“But that was our life,” said Singh, one of the seven Indian seafarers released two weeks ago.

The seafarers initially spent six-and-half months on the ship before being taken to Somalia. In 2011, the pirates released eight crew members and the ship in exchange for ransom running into millions of dollars but held back seven.
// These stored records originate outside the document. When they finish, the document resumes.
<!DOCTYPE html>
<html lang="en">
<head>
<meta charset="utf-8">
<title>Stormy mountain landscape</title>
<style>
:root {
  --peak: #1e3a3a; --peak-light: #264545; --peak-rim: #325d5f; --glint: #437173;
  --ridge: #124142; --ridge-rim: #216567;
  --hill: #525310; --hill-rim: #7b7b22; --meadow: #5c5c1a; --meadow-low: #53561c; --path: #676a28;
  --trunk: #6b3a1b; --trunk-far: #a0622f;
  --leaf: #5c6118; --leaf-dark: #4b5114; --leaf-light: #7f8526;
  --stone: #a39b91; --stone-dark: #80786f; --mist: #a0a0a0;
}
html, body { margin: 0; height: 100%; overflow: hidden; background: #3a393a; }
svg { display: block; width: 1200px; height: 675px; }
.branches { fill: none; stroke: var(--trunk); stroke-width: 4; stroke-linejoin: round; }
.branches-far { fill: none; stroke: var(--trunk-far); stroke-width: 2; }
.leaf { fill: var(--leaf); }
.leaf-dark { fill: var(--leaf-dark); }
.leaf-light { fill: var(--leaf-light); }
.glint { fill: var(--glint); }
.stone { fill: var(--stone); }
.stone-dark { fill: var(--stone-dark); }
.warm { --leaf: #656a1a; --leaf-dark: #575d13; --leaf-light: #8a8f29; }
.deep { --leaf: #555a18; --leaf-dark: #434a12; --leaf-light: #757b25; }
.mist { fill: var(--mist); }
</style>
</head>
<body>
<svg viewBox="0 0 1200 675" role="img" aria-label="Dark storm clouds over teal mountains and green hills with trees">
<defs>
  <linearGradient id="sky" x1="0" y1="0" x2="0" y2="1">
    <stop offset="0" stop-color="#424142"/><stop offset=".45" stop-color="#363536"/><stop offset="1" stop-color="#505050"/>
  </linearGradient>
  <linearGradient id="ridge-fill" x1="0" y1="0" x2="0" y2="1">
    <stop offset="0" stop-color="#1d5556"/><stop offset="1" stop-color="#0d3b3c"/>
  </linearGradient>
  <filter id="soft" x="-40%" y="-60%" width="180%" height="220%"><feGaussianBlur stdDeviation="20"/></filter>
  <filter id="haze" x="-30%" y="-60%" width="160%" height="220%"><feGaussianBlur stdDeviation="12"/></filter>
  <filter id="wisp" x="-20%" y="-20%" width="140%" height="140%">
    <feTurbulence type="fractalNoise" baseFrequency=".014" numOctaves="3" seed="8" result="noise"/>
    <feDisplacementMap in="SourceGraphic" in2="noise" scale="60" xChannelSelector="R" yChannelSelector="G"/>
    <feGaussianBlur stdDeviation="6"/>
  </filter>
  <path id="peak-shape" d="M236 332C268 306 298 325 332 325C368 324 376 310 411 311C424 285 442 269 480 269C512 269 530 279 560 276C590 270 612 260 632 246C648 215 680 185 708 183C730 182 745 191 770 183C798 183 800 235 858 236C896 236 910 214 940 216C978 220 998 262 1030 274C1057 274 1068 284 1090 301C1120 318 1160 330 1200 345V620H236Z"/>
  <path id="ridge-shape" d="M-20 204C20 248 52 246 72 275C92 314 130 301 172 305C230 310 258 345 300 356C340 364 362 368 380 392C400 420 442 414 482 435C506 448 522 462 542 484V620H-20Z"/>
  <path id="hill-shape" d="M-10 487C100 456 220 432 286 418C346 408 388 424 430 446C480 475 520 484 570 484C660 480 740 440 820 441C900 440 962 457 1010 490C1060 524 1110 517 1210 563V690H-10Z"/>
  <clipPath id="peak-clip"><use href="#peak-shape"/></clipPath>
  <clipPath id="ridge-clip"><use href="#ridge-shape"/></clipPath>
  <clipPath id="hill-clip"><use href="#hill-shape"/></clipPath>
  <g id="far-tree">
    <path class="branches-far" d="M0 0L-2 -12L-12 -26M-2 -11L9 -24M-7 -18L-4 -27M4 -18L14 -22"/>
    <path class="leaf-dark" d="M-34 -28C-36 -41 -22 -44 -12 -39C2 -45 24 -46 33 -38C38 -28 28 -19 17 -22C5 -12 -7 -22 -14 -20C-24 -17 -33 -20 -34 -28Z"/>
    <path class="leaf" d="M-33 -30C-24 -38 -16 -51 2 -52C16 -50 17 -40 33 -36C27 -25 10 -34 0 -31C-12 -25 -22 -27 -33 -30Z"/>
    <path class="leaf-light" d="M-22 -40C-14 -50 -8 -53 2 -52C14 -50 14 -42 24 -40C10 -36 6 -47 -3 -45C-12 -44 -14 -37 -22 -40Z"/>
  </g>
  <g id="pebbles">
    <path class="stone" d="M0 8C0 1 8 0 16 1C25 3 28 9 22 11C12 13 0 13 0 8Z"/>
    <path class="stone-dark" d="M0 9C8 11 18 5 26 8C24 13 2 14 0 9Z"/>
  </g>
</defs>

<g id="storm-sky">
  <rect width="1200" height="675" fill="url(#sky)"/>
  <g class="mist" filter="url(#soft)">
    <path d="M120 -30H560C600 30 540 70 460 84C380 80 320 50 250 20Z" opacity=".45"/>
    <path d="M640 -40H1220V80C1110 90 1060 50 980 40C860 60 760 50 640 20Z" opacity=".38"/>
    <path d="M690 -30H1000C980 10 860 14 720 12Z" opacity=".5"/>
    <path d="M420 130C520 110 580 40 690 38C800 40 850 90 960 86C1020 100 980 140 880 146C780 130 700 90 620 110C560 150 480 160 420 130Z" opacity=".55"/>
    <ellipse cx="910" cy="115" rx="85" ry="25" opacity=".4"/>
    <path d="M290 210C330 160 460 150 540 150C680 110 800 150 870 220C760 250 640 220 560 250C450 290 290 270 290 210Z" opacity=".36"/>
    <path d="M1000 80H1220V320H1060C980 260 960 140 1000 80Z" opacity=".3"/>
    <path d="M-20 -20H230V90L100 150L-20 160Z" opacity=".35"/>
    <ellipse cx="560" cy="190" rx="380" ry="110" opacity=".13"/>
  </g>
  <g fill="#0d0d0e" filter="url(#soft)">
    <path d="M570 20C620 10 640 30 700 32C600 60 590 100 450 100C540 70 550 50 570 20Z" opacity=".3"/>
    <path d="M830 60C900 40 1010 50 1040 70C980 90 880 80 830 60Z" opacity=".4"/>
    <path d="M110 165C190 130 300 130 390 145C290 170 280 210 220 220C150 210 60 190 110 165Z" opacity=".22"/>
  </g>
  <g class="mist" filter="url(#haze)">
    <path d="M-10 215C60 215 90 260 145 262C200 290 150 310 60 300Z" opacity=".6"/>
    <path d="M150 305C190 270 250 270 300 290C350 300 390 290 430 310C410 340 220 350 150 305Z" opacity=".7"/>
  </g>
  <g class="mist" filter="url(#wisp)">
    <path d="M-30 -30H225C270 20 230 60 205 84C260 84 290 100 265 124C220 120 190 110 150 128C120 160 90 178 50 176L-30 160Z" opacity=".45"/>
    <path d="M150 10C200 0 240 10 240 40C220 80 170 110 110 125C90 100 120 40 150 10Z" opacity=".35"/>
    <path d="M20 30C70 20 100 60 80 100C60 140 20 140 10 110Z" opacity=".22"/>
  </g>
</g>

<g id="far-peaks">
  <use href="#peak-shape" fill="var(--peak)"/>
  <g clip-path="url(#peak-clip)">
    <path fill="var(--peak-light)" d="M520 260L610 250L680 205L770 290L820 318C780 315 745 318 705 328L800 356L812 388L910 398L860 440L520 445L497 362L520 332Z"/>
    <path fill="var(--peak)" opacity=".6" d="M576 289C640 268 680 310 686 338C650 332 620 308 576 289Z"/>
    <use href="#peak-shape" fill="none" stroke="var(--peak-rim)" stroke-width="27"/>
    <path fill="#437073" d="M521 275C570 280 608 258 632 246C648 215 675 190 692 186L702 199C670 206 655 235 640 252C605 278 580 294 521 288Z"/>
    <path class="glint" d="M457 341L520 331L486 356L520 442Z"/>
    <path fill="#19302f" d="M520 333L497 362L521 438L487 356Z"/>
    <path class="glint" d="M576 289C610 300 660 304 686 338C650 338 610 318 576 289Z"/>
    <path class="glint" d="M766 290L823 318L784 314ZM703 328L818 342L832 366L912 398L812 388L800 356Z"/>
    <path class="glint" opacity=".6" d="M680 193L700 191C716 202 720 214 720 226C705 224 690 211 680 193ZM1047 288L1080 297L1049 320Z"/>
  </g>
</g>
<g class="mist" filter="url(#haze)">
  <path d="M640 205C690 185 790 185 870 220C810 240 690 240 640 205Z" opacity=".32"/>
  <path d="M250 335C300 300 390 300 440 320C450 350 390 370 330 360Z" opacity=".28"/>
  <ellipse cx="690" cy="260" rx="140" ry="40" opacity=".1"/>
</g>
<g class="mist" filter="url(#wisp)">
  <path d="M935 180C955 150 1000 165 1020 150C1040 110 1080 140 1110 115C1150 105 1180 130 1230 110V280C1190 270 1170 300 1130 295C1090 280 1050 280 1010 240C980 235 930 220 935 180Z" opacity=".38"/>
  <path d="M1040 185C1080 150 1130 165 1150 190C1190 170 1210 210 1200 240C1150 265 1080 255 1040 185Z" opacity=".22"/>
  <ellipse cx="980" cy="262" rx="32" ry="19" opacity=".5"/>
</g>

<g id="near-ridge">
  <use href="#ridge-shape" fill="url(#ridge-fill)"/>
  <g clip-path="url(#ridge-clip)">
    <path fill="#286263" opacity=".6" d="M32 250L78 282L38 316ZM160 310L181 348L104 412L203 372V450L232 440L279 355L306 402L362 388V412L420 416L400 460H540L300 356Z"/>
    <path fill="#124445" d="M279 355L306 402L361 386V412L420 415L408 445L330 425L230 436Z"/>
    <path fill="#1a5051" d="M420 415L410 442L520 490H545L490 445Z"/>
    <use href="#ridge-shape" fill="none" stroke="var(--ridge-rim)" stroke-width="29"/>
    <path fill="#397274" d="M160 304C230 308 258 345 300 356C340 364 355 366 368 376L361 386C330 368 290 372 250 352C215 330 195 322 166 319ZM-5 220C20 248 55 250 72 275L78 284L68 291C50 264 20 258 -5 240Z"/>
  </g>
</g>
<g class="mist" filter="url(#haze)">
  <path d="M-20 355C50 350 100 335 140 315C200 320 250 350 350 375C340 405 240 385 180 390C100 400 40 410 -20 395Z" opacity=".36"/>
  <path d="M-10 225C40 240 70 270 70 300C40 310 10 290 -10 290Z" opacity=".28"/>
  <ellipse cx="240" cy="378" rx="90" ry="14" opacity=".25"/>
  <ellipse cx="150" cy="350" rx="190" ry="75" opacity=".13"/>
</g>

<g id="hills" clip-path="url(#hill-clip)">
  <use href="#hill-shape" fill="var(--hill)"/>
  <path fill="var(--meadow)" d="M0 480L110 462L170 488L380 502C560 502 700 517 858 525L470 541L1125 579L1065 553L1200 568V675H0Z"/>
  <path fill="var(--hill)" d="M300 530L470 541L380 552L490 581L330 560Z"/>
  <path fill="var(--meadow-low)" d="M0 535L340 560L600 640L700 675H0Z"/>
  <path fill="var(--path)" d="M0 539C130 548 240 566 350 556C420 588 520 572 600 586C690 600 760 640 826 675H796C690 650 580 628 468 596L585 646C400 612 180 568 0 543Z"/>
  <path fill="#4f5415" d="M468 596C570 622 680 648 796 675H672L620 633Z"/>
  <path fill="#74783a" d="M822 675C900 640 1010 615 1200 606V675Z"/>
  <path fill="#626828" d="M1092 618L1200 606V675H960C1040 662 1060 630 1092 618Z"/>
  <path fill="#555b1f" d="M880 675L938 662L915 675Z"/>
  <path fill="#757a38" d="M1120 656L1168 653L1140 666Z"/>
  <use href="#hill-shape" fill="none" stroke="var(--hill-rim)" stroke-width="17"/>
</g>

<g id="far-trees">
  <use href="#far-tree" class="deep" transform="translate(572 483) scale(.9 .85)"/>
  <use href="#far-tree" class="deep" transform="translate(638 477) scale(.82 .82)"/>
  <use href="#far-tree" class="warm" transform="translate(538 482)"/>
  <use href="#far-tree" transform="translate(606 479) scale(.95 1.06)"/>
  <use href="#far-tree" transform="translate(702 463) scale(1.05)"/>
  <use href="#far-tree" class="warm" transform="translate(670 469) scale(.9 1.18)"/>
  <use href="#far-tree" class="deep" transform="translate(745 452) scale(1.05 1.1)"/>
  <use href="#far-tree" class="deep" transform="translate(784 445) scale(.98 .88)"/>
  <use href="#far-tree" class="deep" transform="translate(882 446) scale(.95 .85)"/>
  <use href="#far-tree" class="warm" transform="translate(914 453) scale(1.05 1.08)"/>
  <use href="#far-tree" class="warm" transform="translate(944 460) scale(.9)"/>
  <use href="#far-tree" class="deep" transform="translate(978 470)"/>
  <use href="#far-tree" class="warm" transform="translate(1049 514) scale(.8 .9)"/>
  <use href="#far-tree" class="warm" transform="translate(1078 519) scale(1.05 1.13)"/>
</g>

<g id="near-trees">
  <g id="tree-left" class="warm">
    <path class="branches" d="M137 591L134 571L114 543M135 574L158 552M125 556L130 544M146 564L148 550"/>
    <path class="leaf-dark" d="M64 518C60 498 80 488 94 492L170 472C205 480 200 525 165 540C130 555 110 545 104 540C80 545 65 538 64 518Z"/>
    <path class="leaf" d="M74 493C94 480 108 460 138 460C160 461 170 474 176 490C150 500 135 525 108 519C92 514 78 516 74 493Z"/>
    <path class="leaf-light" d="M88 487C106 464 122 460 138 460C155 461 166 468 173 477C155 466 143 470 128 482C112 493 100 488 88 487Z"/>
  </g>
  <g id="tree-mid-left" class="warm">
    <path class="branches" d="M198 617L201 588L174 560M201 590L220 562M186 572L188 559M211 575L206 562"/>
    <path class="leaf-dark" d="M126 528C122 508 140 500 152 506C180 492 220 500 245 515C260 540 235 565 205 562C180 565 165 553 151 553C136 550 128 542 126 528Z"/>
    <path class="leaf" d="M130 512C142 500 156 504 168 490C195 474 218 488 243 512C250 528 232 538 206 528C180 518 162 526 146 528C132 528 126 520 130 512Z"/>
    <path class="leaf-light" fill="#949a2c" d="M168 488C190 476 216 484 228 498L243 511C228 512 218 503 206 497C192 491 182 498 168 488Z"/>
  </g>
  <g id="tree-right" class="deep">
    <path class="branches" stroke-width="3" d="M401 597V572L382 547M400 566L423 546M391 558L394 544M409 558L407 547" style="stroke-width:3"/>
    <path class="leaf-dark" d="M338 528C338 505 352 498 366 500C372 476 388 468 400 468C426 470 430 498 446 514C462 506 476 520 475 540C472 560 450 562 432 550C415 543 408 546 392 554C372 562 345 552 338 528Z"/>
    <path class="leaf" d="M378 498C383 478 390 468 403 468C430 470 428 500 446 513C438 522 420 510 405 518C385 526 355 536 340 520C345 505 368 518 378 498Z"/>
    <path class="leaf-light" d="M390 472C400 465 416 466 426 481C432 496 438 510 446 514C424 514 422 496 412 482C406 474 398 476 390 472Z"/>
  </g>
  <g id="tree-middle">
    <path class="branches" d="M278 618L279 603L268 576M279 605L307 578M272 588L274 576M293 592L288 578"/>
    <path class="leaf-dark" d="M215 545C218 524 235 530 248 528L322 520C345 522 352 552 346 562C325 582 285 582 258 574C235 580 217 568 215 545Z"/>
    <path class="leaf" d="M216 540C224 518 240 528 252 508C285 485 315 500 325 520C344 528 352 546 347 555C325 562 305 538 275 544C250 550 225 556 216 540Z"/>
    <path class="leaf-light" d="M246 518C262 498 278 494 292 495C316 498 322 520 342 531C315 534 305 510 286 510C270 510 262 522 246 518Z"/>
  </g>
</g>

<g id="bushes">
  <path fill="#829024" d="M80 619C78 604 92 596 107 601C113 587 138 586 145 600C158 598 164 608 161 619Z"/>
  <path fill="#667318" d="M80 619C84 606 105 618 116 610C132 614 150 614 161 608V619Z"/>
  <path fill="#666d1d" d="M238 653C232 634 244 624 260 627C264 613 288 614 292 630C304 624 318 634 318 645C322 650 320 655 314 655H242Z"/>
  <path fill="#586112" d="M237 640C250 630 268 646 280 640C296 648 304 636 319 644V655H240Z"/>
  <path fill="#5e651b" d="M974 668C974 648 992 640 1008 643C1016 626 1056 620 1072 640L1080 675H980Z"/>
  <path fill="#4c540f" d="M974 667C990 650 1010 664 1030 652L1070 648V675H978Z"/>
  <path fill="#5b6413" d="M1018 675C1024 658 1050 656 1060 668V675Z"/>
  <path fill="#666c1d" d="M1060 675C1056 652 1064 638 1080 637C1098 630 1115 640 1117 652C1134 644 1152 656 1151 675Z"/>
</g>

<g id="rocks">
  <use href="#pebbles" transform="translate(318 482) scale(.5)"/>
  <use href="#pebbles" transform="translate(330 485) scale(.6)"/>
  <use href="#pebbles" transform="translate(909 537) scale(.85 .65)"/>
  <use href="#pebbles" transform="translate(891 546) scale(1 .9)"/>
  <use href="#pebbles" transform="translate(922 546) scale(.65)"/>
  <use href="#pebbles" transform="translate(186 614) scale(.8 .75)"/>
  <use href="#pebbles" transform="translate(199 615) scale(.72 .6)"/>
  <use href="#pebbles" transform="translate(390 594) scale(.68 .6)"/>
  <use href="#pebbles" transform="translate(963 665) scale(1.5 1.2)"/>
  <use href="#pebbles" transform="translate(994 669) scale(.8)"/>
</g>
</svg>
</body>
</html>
For these seven seafarers, the only contact to the outside world was a phone call made to their family once every two-three months.

“We were told that we would be released only after some 120 Somalian pirates—captured by India—were released,” said Singh.

Negotiation process

In 2013, the pirates changed their mind and said they wanted ransom instead.

Finally, after long-drawn negotiations, in September 2014, Chirag Bahri of Maritime Piracy Humanitarian Response Programme (MPHRP) got in touch with the seafarers.

MPHRP is an agency funded by shipping and insurance companies, which works for seafarers hit by piracy attacks.

“While this was the longest time spent by Indians in captivity after a piracy attack, there are some Thai seafarers, held captive since April 2010, who are yet to be rescued,” said Bahri, Regional Director-South Asia, MPHRP.

“Release of these seafarers involved ransom, negotiations by London-based law firm HSW, and backend support from many agencies including the Government, though not in the form of money,” shared Bahri, who is himself a piracy attack survivor.

“We do not negotiate with pirates, there are special teams who do so,” said Bahri. In some cases where the employers abandon seafarers, MPHRP arranges for funds from partners to send money to the seafarers’ family (about $200 a month).

Second coming

After going through such a traumatic experience, many seafarers including Singh prefer employment on shores or Indian waters.

Last year, the MPHRP helped 14-15 such seafarers find employment in Indian coastal waters.

Reunited with his family after such a long time, Singh is still haunted by the nightmarish experiences of killing 100-odd snakes and being threatened on gunpoint several times. Sharing tales of each others’ families, walking within the eyesight of the captors to kill stress and tire themselves to sleep and cooking for 11 people including the four Somalians guarding them are some of the other memories.

But thankfully, piracy has declined sharply in the past two years—there has not been any hijack since May 2012 in the Indian Ocean after international navies started guarding it.


Original Article